Which lines in the data contain the word "washClip"? Please copy each of them.

(Rendered images with source text)

====

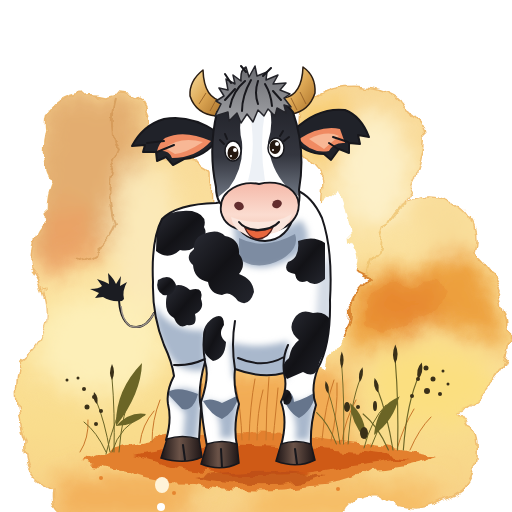
<!DOCTYPE html>
<html lang="en">
<head>
<meta charset="utf-8">
<title>Watercolour cow</title>
<style>
:root{--paper:#fff;--ink:#17171c;--patch:#1b1c22;--cream:#fbe6ab;--honey:#f6cf78;--amber:#eda03c;--tan:#e2a868;--rust:#cf5a17;--shade:#a9b8cc;--slate:#66758c;--horn:#dca653;--pink:#f8cfc0;--ear:#f08a62;--hoof:#33231f;--leaf:#6b6526}
html,body{margin:0;width:512px;height:512px;overflow:hidden;background:var(--paper)}
svg{display:block}
.outline{fill:none;stroke:var(--ink);stroke-width:2;stroke-linecap:round;stroke-linejoin:round}
.hide{fill:#fff}
.patch{fill:url(#patchInk)}
.shade{fill:var(--shade)}
.slate{fill:var(--slate)}
.hoof{fill:url(#hoofShine);stroke:var(--ink);stroke-width:1.5}
.stem{fill:none;stroke:var(--leaf);stroke-width:1;stroke-linecap:round}
.rustStem{fill:none;stroke:#c9772b;stroke-width:1;stroke-linecap:round}
.leaf{fill:var(--leaf)}
.seed{fill:#3a3018}
</style>
</head>
<body>
<svg width="512" height="512" viewBox="0 0 512 512" role="img" aria-label="Watercolour cow standing in a meadow">
<defs>
<linearGradient id="washTone" x1="0" y1="0" x2="0" y2="1">
<stop offset="0" stop-color="#f8d795"/><stop offset=".45" stop-color="#fbe3a0"/><stop offset=".8" stop-color="#f9dc8c"/><stop offset="1" stop-color="#f7cf86"/>
</linearGradient>
<linearGradient id="patchInk" x1="0" y1="0" x2="1" y2="1">
<stop offset="0" stop-color="#2b2d36"/><stop offset=".5" stop-color="#121216"/><stop offset="1" stop-color="#24262e"/>
</linearGradient>
<linearGradient id="facePatch" x1="0" y1="0" x2="0" y2="1">
<stop offset="0" stop-color="#202128"/><stop offset=".55" stop-color="#34363f"/><stop offset="1" stop-color="#777f8c"/>
</linearGradient>
<linearGradient id="hoofShine">
<stop offset="0" stop-color="#1d1516"/><stop offset=".45" stop-color="#6b5348"/><stop offset="1" stop-color="#1d1516"/>
</linearGradient>
<linearGradient id="hornTone" x1="0" y1="0" x2="1" y2="1">
<stop offset="0" stop-color="#f7dc9c"/><stop offset=".5" stop-color="#dca653"/><stop offset="1" stop-color="#a86f28"/>
</linearGradient>
<linearGradient id="muzzleTone" x1="0" y1="0" x2="0" y2="1">
<stop offset="0" stop-color="#f5b9a9"/><stop offset=".6" stop-color="#fbdcd0"/><stop offset="1" stop-color="#f3c3b2"/>
</linearGradient>
<linearGradient id="hairTone" x1="0" y1="0" x2="0" y2="1">
<stop offset="0" stop-color="#6a6b70"/><stop offset="1" stop-color="#a1a2a6"/>
</linearGradient>
<filter id="ragged" x="-5%" y="-5%" width="110%" height="110%">
<feTurbulence type="fractalNoise" baseFrequency=".045" numOctaves="3" seed="7" result="grain"/>
<feDisplacementMap in="SourceGraphic" in2="grain" scale="14" xChannelSelector="R" yChannelSelector="G"/>
</filter>
<filter id="bleed" x="-40%" y="-40%" width="180%" height="180%"><feGaussianBlur stdDeviation="12"/></filter>
<filter id="soft" x="-20%" y="-20%" width="140%" height="140%"><feGaussianBlur stdDeviation="3"/></filter>
<path id="washShape" d="M68 98Q85 92 105 97Q128 90 141 100Q153 120 144 148Q165 160 195 162L212 172L215 300L318 300L325 180L298 150L300 106Q330 82 365 87Q398 90 409 113Q430 125 422 155Q418 182 403 202Q432 190 452 202Q482 218 473 252Q500 275 505 310Q518 350 494 378Q480 402 458 411Q480 436 474 462Q476 490 440 500Q410 516 380 495Q350 492 340 518H72Q48 516 52 490Q22 475 25 440Q10 400 21 362Q40 350 47 322Q50 290 31 268Q26 240 47 222Q44 200 52 180Q40 160 47 130Q43 108 68 98Z"/>
<clipPath id="washClip"><use href="#washShape"/></clipPath>
<path id="bodyShape" d="M216 203Q177 204 162 219Q151 240 153 282Q152 315 164 345Q172 362 174 376Q166 391 168 404Q172 420 166 440H199L201 408Q197 390 205 362Q210 376 201 402Q202 420 207 446H237Q233 426 239 404Q233 388 235 369Q262 379 284 373Q288 388 281 402Q288 420 281 446H311Q310 424 316 405Q310 389 318 368Q331 344 330 300Q333 250 322 218Q312 196 296 190Z"/>
<clipPath id="bodyClip"><use href="#bodyShape"/></clipPath>
<path id="headShape" d="M217 112Q208 150 216 187Q216 206 231 211Q238 240 265 241Q288 240 295 212Q301 203 299 190Q306 150 293 112Q280 95 255 96Q229 96 217 112Z"/>
<clipPath id="headClip"><use href="#headShape"/></clipPath>
<g id="grassTuft">
<path class="stem" d="M0 0Q-5-30-14-52M4 0Q5-40 2-74M9 0Q12-40 23-63M-4 0Q-13-20-26-30"/>
<path class="seed" d="M2-88Q-2-79 2-72Q6-80 2-88ZM25-73Q19-67 22-59Q27-65 25-73ZM-16-60Q-18-52-13-48Q-11-55-16-60Z"/>
</g>
</defs>

<rect width="512" height="512" fill="#fff"/>

<g id="watercolour-wash" filter="url(#ragged)">
<use href="#washShape" fill="url(#washTone)" stroke="#efbd70" stroke-width="1.5"/>
<g clip-path="url(#washClip)">
<g filter="url(#bleed)">
<path d="M45 95H138L145 150Q118 190 116 240Q85 260 45 268L25 250Z" fill="#e3ad70"/>
<path d="M50 210Q75 180 100 250Q70 290 32 270Z" fill="#ee9d60" opacity=".65"/>
<ellipse cx="145" cy="240" rx="34" ry="80" fill="#fbe9b8"/>
<path d="M300 105H352V165H318Z" fill="#f8c860"/>
<ellipse cx="373" cy="170" rx="38" ry="60" fill="#fdf0c8"/>
<ellipse cx="100" cy="345" rx="65" ry="52" fill="#fdefb8"/>
<path d="M350 282Q390 265 425 270Q465 235 476 260Q508 300 505 350Q465 330 430 325Q390 345 345 355Z" fill="#eda03c"/>
<ellipse cx="402" cy="306" rx="38" ry="24" fill="#e7862e"/>
<ellipse cx="447" cy="225" rx="24" ry="22" fill="#f8dc98"/>
<ellipse cx="430" cy="385" rx="62" ry="38" fill="#fbdf80"/>
<path d="M190 370H350V470H180Z" fill="#f2ac55"/>
<path d="M60 475H200L180 520H50Z" fill="#f3b05a"/>
<path d="M260 485H440L425 520H240Z" fill="#f6bb62"/>
</g>
<path d="M115 100Q107 128 119 152Q102 185 115 225Q105 251 76 260" fill="none" stroke="#c98945" stroke-width="2" opacity=".5"/>
<path d="M365 300Q385 280 409 286Q430 279 450 290Q440 315 413 320Q390 337 366 327Z" fill="#e58a30" opacity=".4"/>
<path d="M405 202Q382 222 382 250Q365 260 370 285" fill="none" stroke="#edbf68" stroke-width="2" opacity=".7"/>
</g>
<path id="bare-paper" d="M322 205L340 190Q349 215 350 240Q365 259 356 270L371 277Q354 291 350 303Q354 325 342 336Q328 350 324 372L300 360L300 210Z" fill="#fff"/>
<path d="M356 270L371 277Q354 291 350 303Q354 325 342 336" fill="none" stroke="#d98530" stroke-width="2"/>
</g>

<g id="ground" filter="url(#ragged)">
<path d="M80 462Q130 441 180 437Q250 428 330 440Q400 447 438 457Q405 469 371 470Q350 485 310 486Q250 496 195 484Q145 484 125 471Z" fill="#e3802f"/>
<path d="M135 456Q200 440 300 447Q360 449 410 458Q345 467 305 473Q230 479 180 468Z" fill="#cf5a17"/>
<path d="M195 477Q260 465 325 476Q270 492 195 477Z" fill="#b94a10" opacity=".65"/>
</g>
<g id="splashes" fill="#e5852f"><ellipse cx="162" cy="485" rx="7" ry="8" fill="#fff3d8"/><circle cx="161" cy="507" r="4" fill="#fff"/><circle cx="174" cy="493" r="2"/><circle cx="101" cy="478" r="2"/><circle cx="338" cy="489" r="2"/></g>

<g id="meadow">
<path class="rustStem" d="M242 440Q241 410 236 386M249 440Q250 405 255 379M257 440Q257 412 263 390M266 440Q266 410 269 377M273 440Q276 410 278 388M190 440Q202 405 202 384M322 440Q325 405 334 380M331 441Q338 410 337 383M342 441Q345 420 356 400M140 443Q142 425 154 411M152 442Q152 420 160 400M80 452Q89 438 88 420M397 449Q404 425 414 409M410 450Q419 429 431 417"/>
<use href="#grassTuft" x="110" y="452"/>
<use href="#grassTuft" transform="translate(340 444) scale(.9 1.05)"/>
<use href="#grassTuft" transform="translate(393 450) scale(1.15 1.2)"/>
<path class="stem" d="M106 454Q114 420 128 392M112 452Q120 425 145 415M364 448Q371 420 386 405M371 447Q383 415 399 397"/>
<path class="leaf" d="M116 426Q115 391 142 363Q141 394 116 426ZM116 426Q130 411 146 414Q134 426 116 426ZM374 435Q377 405 399 397Q394 420 374 435ZM366 440Q351 423 350 403Q366 416 366 440Z"/>
<g class="seed"><ellipse cx="364" cy="433" rx="4" ry="6"/><ellipse cx="375" cy="406" rx="2" ry="5"/><ellipse cx="347" cy="407" rx="3" ry="5"/><circle cx="358" cy="407" r="2"/><circle cx="426" cy="368" r="2.5"/><circle cx="418" cy="379" r="2"/><circle cx="433" cy="379" r="2.5"/><circle cx="443" cy="371" r="1.5"/><circle cx="427" cy="391" r="3"/><circle cx="440" cy="394" r="2"/><circle cx="448" cy="384" r="1.5"/><circle cx="412" cy="396" r="2"/><circle cx="84" cy="389" r="2"/><circle cx="94" cy="397" r="2"/><circle cx="78" cy="378" r="1.5"/><circle cx="87" cy="407" r="2.5"/><circle cx="101" cy="411" r="2"/><circle cx="67" cy="380" r="1.5"/><circle cx="96" cy="424" r="2"/></g>
</g>

<g id="tail">
<path class="outline" d="M154 313Q145 331 130 326Q119 318 119 297" stroke-width="5"/>
<path d="M154 313Q145 331 130 326Q122 320 121 306" fill="none" stroke="#9a9189" stroke-width="1.5"/>
<path d="M122 301Q110 302 103 297L95 298L99 293L90 289Q99 289 102 286L97 279Q106 282 109 284L108 273Q114 279 116 284L121 276L120 286L127 282Q122 291 124 299Z" fill="#1b1c22"/>
</g>

<g id="body">
<use href="#bodyShape" class="hide"/>
<g clip-path="url(#bodyClip)">
<g filter="url(#soft)">
<path class="shade" d="M153 303Q171 333 205 330V370Q190 373 177 365Q156 344 153 303Z"/>
<path class="shade" d="M230 342Q257 350 288 341L288 378H233Z"/>
<path class="shade" d="M232 211Q262 243 301 220Q316 240 297 255Q263 277 237 260Z"/>
<path class="shade" d="M166 393Q187 383 202 395L197 440H183L185 413ZM204 396Q222 411 239 396L233 438H220Q223 414 204 396ZM281 393Q299 410 316 394L309 440H295Q300 416 281 393Z"/>
<path class="shade" d="M319 270L334 250V350L312 375Z" opacity=".5"/>
</g>
<path class="slate" d="M239 238Q264 251 295 234Q300 248 282 259Q258 272 239 259Z" opacity=".65"/>
<path class="slate" d="M167 393Q176 385 198 394Q193 412 182 409ZM203 401Q211 397 222 403L239 395Q235 412 222 419Q211 415 203 401ZM281 390Q293 389 294 402Q307 398 317 391Q312 411 299 418Q286 411 281 390Z"/>
<path class="patch" d="M157 222Q169 209 192 211Q208 215 204 227Q209 236 198 241Q194 253 180 250Q168 261 156 251Z"/>
<path class="patch" d="M203 234Q218 228 225 236Q240 239 239 254Q247 264 239 274Q253 279 254 292Q249 308 238 301Q230 290 222 295Q210 294 208 282Q194 279 193 265Q184 257 194 249Q193 239 203 234Z"/>
<path class="patch" d="M298 241Q314 235 325 243V279Q315 288 307 281Q297 285 295 274Q282 272 288 262Q300 258 298 241Z"/>
<path class="patch" d="M169 288Q180 281 190 290Q204 286 201 299Q205 309 195 314Q198 327 187 325Q179 330 174 318Q161 311 169 288Z"/>
<path class="patch" d="M158 280Q171 272 176 285Q174 297 163 295Q155 290 158 280Z"/>
<path class="patch" d="M213 318Q224 312 224 325Q217 335 226 342Q225 359 213 361Q201 353 204 343Q200 327 213 318Z"/>
<path class="patch" d="M294 319Q300 308 313 313Q325 310 332 322V346Q321 354 318 367Q315 379 303 372L287 379Q278 367 289 358Q291 346 299 340Q287 330 294 319Z"/>
<path class="patch" d="M281 391Q290 386 292 398Q290 407 284 404Z"/>
</g>
<use href="#bodyShape" class="outline"/>
<path class="outline" d="M205 362Q202 343 205 331M235 369Q231 344 235 321M284 373Q282 358 288 345M174 365Q190 366 205 359M238 358Q263 369 284 357" stroke-width="1.3"/>
</g>

<g id="hooves">
<path class="hoof" d="M167 439Q182 434 199 439L202 457Q185 465 161 458Z"/>
<path class="hoof" d="M207 444Q222 439 237 444L239 463Q221 472 201 464Z"/>
<path class="hoof" d="M281 444Q296 439 311 444L315 460Q297 469 276 461Z"/>
<path class="outline" d="M183 445L185 460M221 449L222 467M295 449L297 464" stroke-width="1.2"/>
</g>

<g id="ears">
<path d="M217 132Q190 114 164 119Q143 125 132 146L145 145L143 152L156 152L157 161L166 157L173 165L184 159Q205 157 217 140Z" fill="#202229" stroke="#17171c" stroke-width="2" stroke-linejoin="round"/>
<path d="M211 141Q184 129 165 138Q159 143 157 151Q169 149 172 158Q196 158 211 141Z" fill="#f08a62"/>
<path d="M165 148Q180 136 203 142Q186 153 175 154Z" fill="#f8b795"/>
<path d="M294 130Q318 107 345 110Q361 116 369 137L358 135L360 144L349 143L349 153L339 149L331 160L324 154Q305 154 294 140Z" fill="#202229" stroke="#17171c" stroke-width="2" stroke-linejoin="round"/>
<path d="M299 139Q321 125 340 129L345 143Q334 142 329 151Q311 154 299 139Z" fill="#f08a62"/>
<path d="M309 139Q327 130 339 136L324 149Z" fill="#f8b795"/>
<path class="outline" d="M147 143L164 141M157 152L174 145M348 142L333 137M338 149L329 143" stroke-width="1.3"/>
</g>

<g id="horns" fill="url(#hornTone)" stroke="#2b1d12" stroke-width="1.5" stroke-linejoin="round">
<path d="M203 70Q189 81 190 96Q196 114 216 116L223 101Q204 99 203 70Z"/>
<path d="M303 67Q316 76 315 93Q309 111 292 114L284 98Q302 95 303 67Z"/>
<path d="M199 104L206 93M210 111L216 100M306 104L300 92M297 110L291 98" fill="none" stroke="#9a652a" stroke-width="1"/>
</g>

<g id="head">
<use href="#headShape" class="hide"/>
<g clip-path="url(#headClip)">
<path d="M205 100H249Q236 119 242 142Q244 168 229 188L210 204Z" fill="url(#facePatch)"/>
<path d="M308 98H267Q275 122 268 142Q270 169 287 187L306 202Z" fill="url(#facePatch)"/>
<path d="M249 110Q257 146 248 181H265Q259 144 265 112Z" fill="#edf1f6"/>
</g>
<use href="#headShape" class="outline"/>
<path d="M233 188Q245 181 259 184Q276 180 289 188Q303 198 297 214Q290 229 271 231Q257 242 244 230Q225 228 221 212Q219 196 233 188Z" fill="url(#muzzleTone)" stroke="#17171c" stroke-width="1.8"/>
<path d="M231 217Q244 222 259 222Q279 222 292 214Q287 231 270 234Q257 243 243 233Q233 229 231 217Z" fill="#fbe6dd"/>
<path d="M245 228Q259 234 273 227Q269 238 258 239Q249 238 245 228Z" fill="#e8673e" stroke="#51201c" stroke-width="1.3"/>
<path class="outline" d="M239 222Q244 229 258 230Q273 229 279 222" stroke-width="1.3"/>
<ellipse cx="239" cy="206" rx="5" ry="4" fill="#632d2e" transform="rotate(25 239 206)"/>
<ellipse cx="277" cy="204" rx="5" ry="4" fill="#632d2e" transform="rotate(-25 277 204)"/>
</g>

<g id="eyes">
<ellipse cx="233" cy="151" rx="8" ry="10" fill="#fff" stroke="#17171c" stroke-width="1.5"/>
<ellipse cx="276" cy="148" rx="8" ry="10" fill="#fff" stroke="#17171c" stroke-width="1.5"/>
<ellipse cx="233" cy="153" rx="5.5" ry="7" fill="#24170f"/>
<ellipse cx="275" cy="147" rx="5.5" ry="7" fill="#24170f"/>
<g fill="#fff"><circle cx="235" cy="150" r="2"/><circle cx="277" cy="144" r="2"/><circle cx="231" cy="156" r="1"/><circle cx="273" cy="150" r="1"/></g>
<path class="outline" d="M224 144L220 140M227 139L225 134M284 141L289 137M280 136L283 131"/>
</g>

<g id="forelock">
<path d="M215 116L221 104L216 101L224 96L219 88L228 90L226 79L235 84L233 75L241 81Q240 70 246 67L249 77L255 66L257 76L267 72L266 80L278 75L273 84L286 83L280 90L290 94L284 98L291 107L284 105L286 113L277 108L275 116L268 109L264 116L258 110L253 122L247 114L241 123L237 113L229 121L228 112Z" fill="url(#hairTone)" stroke="#24242a" stroke-width="1.5" stroke-linejoin="round"/>
<path class="outline" d="M245 81Q233 91 230 107M251 80Q242 96 242 111M258 81Q254 93 258 104M265 84Q271 94 272 106M235 89L225 100M273 91L281 100M246 72L241 66M263 76L271 68M231 83L225 74" stroke-width="1"/>
</g>
</svg>
</body>
</html>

====

Reply to the exercise:
<clipPath id="washClip"><use href="#washShape"/></clipPath>
<g clip-path="url(#washClip)">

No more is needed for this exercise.